Ryan Conner, 25, is a master’s student at Virginia Commonwealth University (VCU) Brandcenter in Richmond, which combines the study of business and creative skills to prepare graduates for leadership roles in marketing and advertising.
“It’s more work than I’ve ever had to do in my life, but it’s also more fun than anything I’d ever imagined,” says Conner, who hopes to work for clients with an influential market presence after graduation—including the Arthritis Foundation (AF).

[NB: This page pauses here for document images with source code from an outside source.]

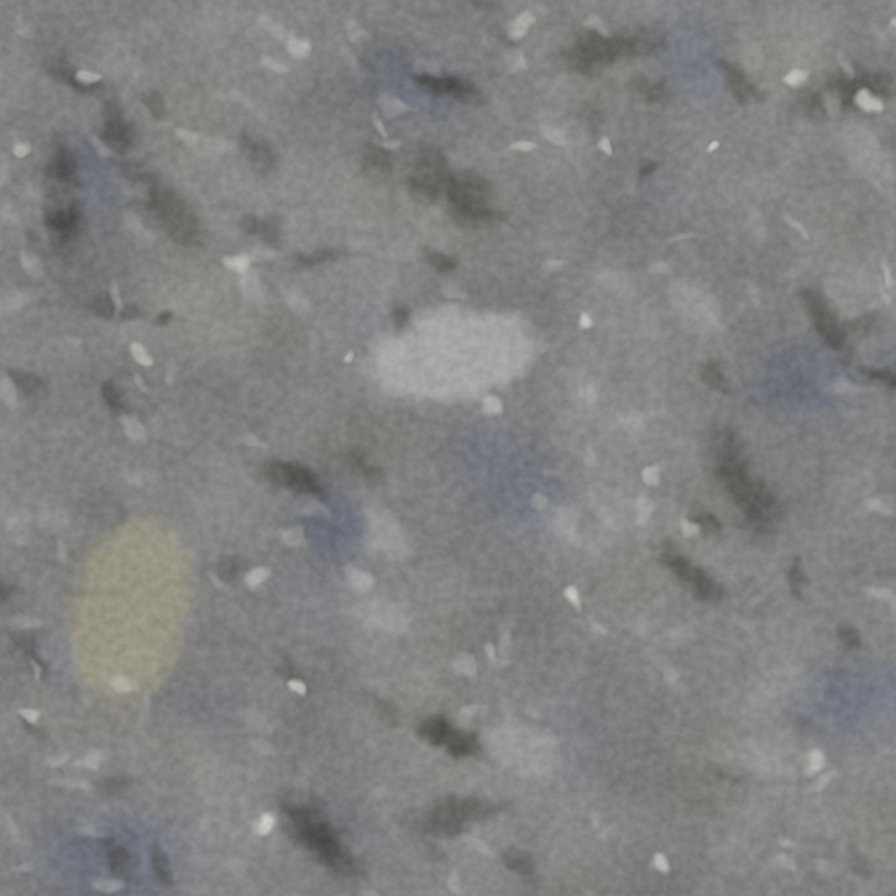
Reproduce this texture procedurally as a Shadertoy shader.

```glsl
// Weathered grey stone with soft blue stains, dark pits, pale chips and a tan pebble.

const vec3 STONE_GREY  = vec3(0.512, 0.512, 0.510);
const vec3 STAIN_BLUE  = vec3(0.395, 0.425, 0.500);
const vec3 PIT_DARK    = vec3(0.270, 0.265, 0.250);
const vec3 CHIP_PALE   = vec3(0.670, 0.670, 0.665);
const vec3 SPECK_WHITE = vec3(0.780, 0.780, 0.760);
const vec3 PEBBLE_TAN  = vec3(0.610, 0.595, 0.525);

const float MOTTLE_SCALE = 5.0;    // coarsest mottling, cycles per canvas
const float MOTTLE_DEPTH = 0.125;
const float GRIT_SCALE   = 90.0;
const float GRIT_DEPTH   = 0.050;
const float WARP_SIZE    = 0.014;  // raggedness of grain outlines
const float GRAIN_TILT   = -0.6;   // mean direction of long grains
const float TILT_SPREAD  = 1.8;

const vec2 PEBBLE_CENTER = vec2(0.145, 0.320);
const vec2 PEBBLE_RADII  = vec2(0.066, 0.100);
const vec2 CHIP_CENTER   = vec2(0.505, 0.602);
const vec2 CHIP_RADII    = vec2(0.096, 0.050);

// Integer hash: three random values in 0..1 per cell and seed.
vec3 hash3(vec2 cell, float seed) {
    uvec3 v = uvec3(ivec3(vec3(cell, seed))) * 1664525u + 1013904223u;
    v.x += v.y * v.z; v.y += v.z * v.x; v.z += v.x * v.y;
    v ^= v >> 16u;
    v.x += v.y * v.z; v.y += v.z * v.x; v.z += v.x * v.y;
    return vec3(v >> 8u) / 16777216.0;
}

float cornerSlope(vec2 cell, vec2 offset, float seed) {
    float angle = 6.2832 * hash3(cell, seed).x;
    return dot(vec2(cos(angle), sin(angle)), offset);
}

float gradientNoise(vec2 p, float seed) {
    vec2 cell = floor(p), f = p - cell;
    vec2 w = f * f * f * (f * (f * 6.0 - 15.0) + 10.0);
    vec2 e = vec2(1.0, 0.0);
    float low  = mix(cornerSlope(cell, f, seed),
                     cornerSlope(cell + e.xy, f - e.xy, seed), w.x);
    float high = mix(cornerSlope(cell + e.yx, f - e.yx, seed),
                     cornerSlope(cell + e.xx, f - e.xx, seed), w.x);
    return mix(low, high, w.y);
}

float fbm(vec2 p, float seed) {
    float sum = 0.0, amplitude = 0.5;
    for (int i = 0; i < 5; i++) {
        sum += amplitude * gradientNoise(p, seed + float(i));
        p = mat2(1.6, 1.2, -1.2, 1.6) * p;
        amplitude *= 0.72;
    }
    return sum;
}

mat2 rotation(float angle) {
    float c = cos(angle), s = sin(angle);
    return mat2(c, -s, s, c);
}

float softEllipse(vec2 d, vec2 radii, float softness) {
    return 1.0 - smoothstep(1.0 - softness, 1.0 + softness, length(d / radii));
}

// Coverage of randomly placed ellipses; radii are in cell units.
float scatter(vec2 p, float cells, float share, vec2 radii, float softness, float seed) {
    vec2 q = p * cells, home = floor(q);
    float cover = 0.0;
    for (int j = -1; j <= 1; j++)
    for (int i = -1; i <= 1; i++) {
        vec2 cell = home + vec2(i, j);
        vec3 place = hash3(cell, seed), shape = hash3(cell, seed + 1.0);
        vec2 d = q - cell - 0.2 - 0.6 * place.xy;
        d = rotation(GRAIN_TILT + TILT_SPREAD * (shape.x - 0.5)) * d;
        float grain = softEllipse(d, radii * mix(0.55, 1.0, shape.y), softness);
        cover = max(cover, grain * mix(0.45, 1.0, shape.z) * step(place.z, share));
    }
    return cover;
}

void mainImage(out vec4 fragColor, in vec2 fragCoord) {
    vec2 uv = fragCoord / iResolution.y;
    vec2 ragged = uv + WARP_SIZE * (vec2(gradientNoise(uv * 22.0, 20.0), gradientNoise(uv * 22.0, 21.0))
                + 0.6 * vec2(gradientNoise(uv * 50.0, 22.0), gradientNoise(uv * 50.0, 23.0)));

    // Grey body with faint warm and cool drift
    float mottle = fbm(uv * MOTTLE_SCALE, 1.0);
    float grit = gradientNoise(uv * GRIT_SCALE, 10.0) + 0.5 * gradientNoise(uv * GRIT_SCALE * 1.9, 11.0);
    float drift = gradientNoise(uv * 7.0, 12.0);
    vec3 color = STONE_GREY + drift * vec3(0.014, 0.006, -0.020);

    // Soft blue stains and dark pits
    float stain = scatter(ragged, 6.0, 0.38, vec2(0.48, 0.32), 0.65, 30.0);
    color = mix(color, STAIN_BLUE, 0.60 * stain);
    float pit = scatter(ragged, 7.0, 0.30, vec2(0.42, 0.16), 0.70, 40.0);
    float smallPit = scatter(ragged, 13.0, 0.20, vec2(0.38, 0.20), 0.70, 50.0);
    color = mix(color, PIT_DARK, max(0.75 * pit, 0.50 * smallPit));

    // Pale chips and fuzzy flecks
    float chip = scatter(ragged, 8.0, 0.20, vec2(0.36, 0.20), 0.45, 60.0);
    float fleck = scatter(ragged, 22.0, 0.26, vec2(0.42, 0.20), 0.70, 70.0);
    float bigChip = softEllipse(rotation(0.2) * (ragged - CHIP_CENTER), CHIP_RADII, 0.22);
    color = mix(color, CHIP_PALE, max(0.85 * bigChip, max(0.50 * chip, 0.60 * fleck)));

    // Tan pebble, then bright specks on top
    float pebble = softEllipse(rotation(-0.2) * (ragged - PEBBLE_CENTER), PEBBLE_RADII, 0.22);
    color = mix(color, PEBBLE_TAN, 0.92 * pebble);
    float speck = scatter(ragged, 16.0, 0.11, vec2(0.23, 0.19), 0.55, 80.0);
    color = mix(color, SPECK_WHITE, 0.85 * speck);

    float calm = 1.0 - 0.6 * max(pebble, bigChip);
    color += calm * MOTTLE_DEPTH * mottle + GRIT_DEPTH * grit;
    fragColor = vec4(clamp(color, 0.0, 1.0), 1.0);
}
```
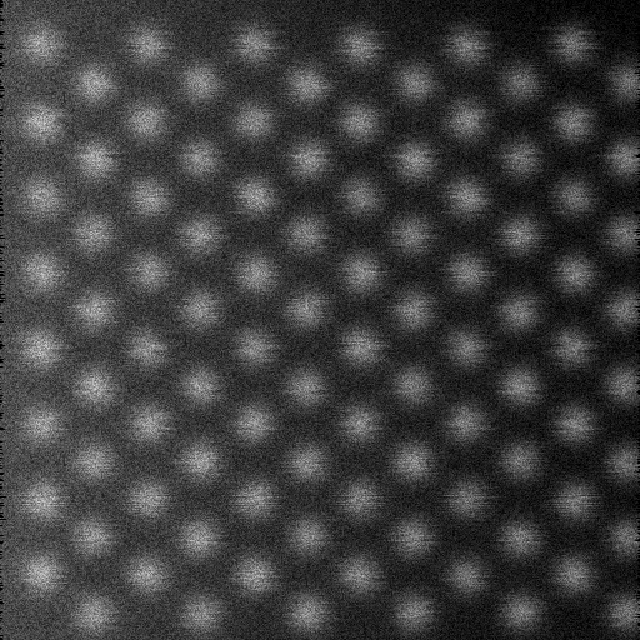
This pattern is drawn by a WebGL 1 fragment shader. Its source:

```glsl
precision highp float;
// Grainy micrograph: staggered lattice of soft bright spots on a grey falloff.

uniform vec2 u_resolution;

#define COLUMNS 6.0
#define ROWS 16.0
#define PITCH vec2(0.1664, 0.0591)
#define FIRST_SPOT vec2(0.0650, 0.0415)
#define STAGGER 0.0825
#define SPOT_SIGMA 0.0205
#define SPOT_GAIN 0.38
#define WOBBLE 0.0045
#define SCAN_LINES 512.0
#define SCAN_JITTER 0.013
#define GRAIN_FLOOR 0.07
#define GRAIN_GAIN 0.24

float hash(vec2 p) {
  vec3 q = fract(vec3(p.xyx) * 0.1031);
  q += dot(q, q.yzx + 33.33);
  return fract((q.x + q.y) * q.z);
}

// Sum of two uniform values, centred on zero.
float grain(vec2 cell) {
  return hash(cell + 17.0) + hash(cell + 211.0) - 1.0;
}

float valueNoise(vec2 p) {
  vec2 i = floor(p);
  vec2 f = fract(p);
  f = f * f * (3.0 - 2.0 * f);
  float low = mix(hash(i), hash(i + vec2(1.0, 0.0)), f.x);
  float high = mix(hash(i + vec2(0.0, 1.0)), hash(i + vec2(1.0)), f.x);
  return mix(low, high, f.y);
}

// Gaussian spots; even rows, counted from the bottom, are shifted sideways.
float spots(vec2 p) {
  float nearestRow = floor((p.y - FIRST_SPOT.y) / PITCH.y + 0.5);
  float sum = 0.0;
  for (int k = -2; k <= 2; k++) {
    float row = nearestRow + float(k);
    if (row < 0.0 || row > ROWS - 1.0) continue;
    float left = FIRST_SPOT.x + STAGGER * (1.0 - mod(row, 2.0));
    float column = clamp(floor((p.x - left) / PITCH.x + 0.5), 0.0, COLUMNS - 1.0);
    vec2 id = vec2(column, row);
    vec2 centre = vec2(left + column * PITCH.x, FIRST_SPOT.y + row * PITCH.y);
    centre += WOBBLE * (vec2(hash(id + 3.0), hash(id + 41.0)) - 0.5);
    float gain = mix(0.9, 1.1, hash(id + 73.0));
    vec2 d = (p - centre) / SPOT_SIGMA;
    sum += gain * exp(-0.5 * dot(d, d));
  }
  return sum;
}

// Light falls from left to right and dims toward the top.
float background(vec2 p) {
  float level = mix(0.265, 0.055, smoothstep(-0.25, 1.08, p.x));
  level += 0.05 * exp(-p.x * 9.0);
  level -= 0.04 * smoothstep(0.88, 1.0, p.y) * smoothstep(0.2, 1.0, p.x);
  return level + 0.025 * (valueNoise(p * 7.0) - 0.5);
}

void main() {
  vec2 uv = gl_FragCoord.xy / u_resolution;
  vec2 cell = floor(uv * SCAN_LINES);

  // Each scan line slips sideways by its own amount.
  float unsteady = mix(0.5, 1.0, valueNoise(vec2(5.0, uv.y * 22.0)));
  float slip = SCAN_JITTER * unsteady * grain(vec2(7.0, cell.y));
  vec2 p = uv + vec2(slip, 0.0);

  float level = background(p) + SPOT_GAIN * spots(p);

  // Grain grows with brightness, with a little streaking along the lines.
  float speckle = grain(cell) + 0.3 * grain(vec2(floor(cell.x / 3.0) + 600.0, cell.y));
  level += (GRAIN_FLOOR + GRAIN_GAIN * level) * speckle;

  // Slipped lines leave a ragged black margin on both sides.
  float soft = 1.0 / u_resolution.x;
  float inside = smoothstep(-soft, soft, p.x + 0.001);
  inside *= smoothstep(-soft, soft, 1.001 - p.x);
  gl_FragColor = vec4(vec3(clamp(level, 0.0, 1.0) * inside), 1.0);
}
```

Using his expertise to give back to the arthritis community is important to Conner, who was diagnosed with juvenile idiopathic arthritis at age 2. “I’ve been affected by arthritis for as far back as I can remember, but when I was younger, I never wanted to talk about it,” he says. “ I’d never met anyone else with it, and I guess I wanted to pretend I was normal.”
Although diagnosed as a toddler, Conner didn’t get involved with AF until after g high school, despite years of encouragement from his pediatric rheumatologist.
His doctor thought he’d be a good speaker and advocate, but the idea of sharing his fears and insecurities was too intimidating then. “I was shy at the time, I wasn’t super talkative, and I didn’t see myself as a leader,” says Conner.
Eventually, Conner got tired of feeling isolated and wanted to meet people who could relate to what he was going through.
The Power of Confidence
At 19, Conner attended his first AF event, the 2011 Juvenile Arthritis Conference in Washington, D.C. At the time, he had a poor body image and low self-esteem. Years of damage from arthritis had left Conner with limited range of motion, stiffness, and pain in his wrists and many other joints. He had to give up baseball, a sport he loved, and struggled with his weight.
Meeting peers with his condition provided perspective—and confidence. “I sort of fell in love with the whole organization,” he says. “It was very liberating to meet people who, like me, had arthritis when they were kids, still have it now, and had some of the same sorts of difficulties I did.”
Since then, Conner has been a dedicated AF volunteer, participating in several events for kids and young adults with arthritis. He is also a member of the foundation’s Virginia State Leadership Board and serves as its Young Adult Chair.
Conner says his work with the Arthritis Foundation has made him a more well-rounded, self-assured person. “ It wasn’t the easiest thing, and there are things I still struggle with today, but I’m a lot more comfortable in my own skin now,” he says.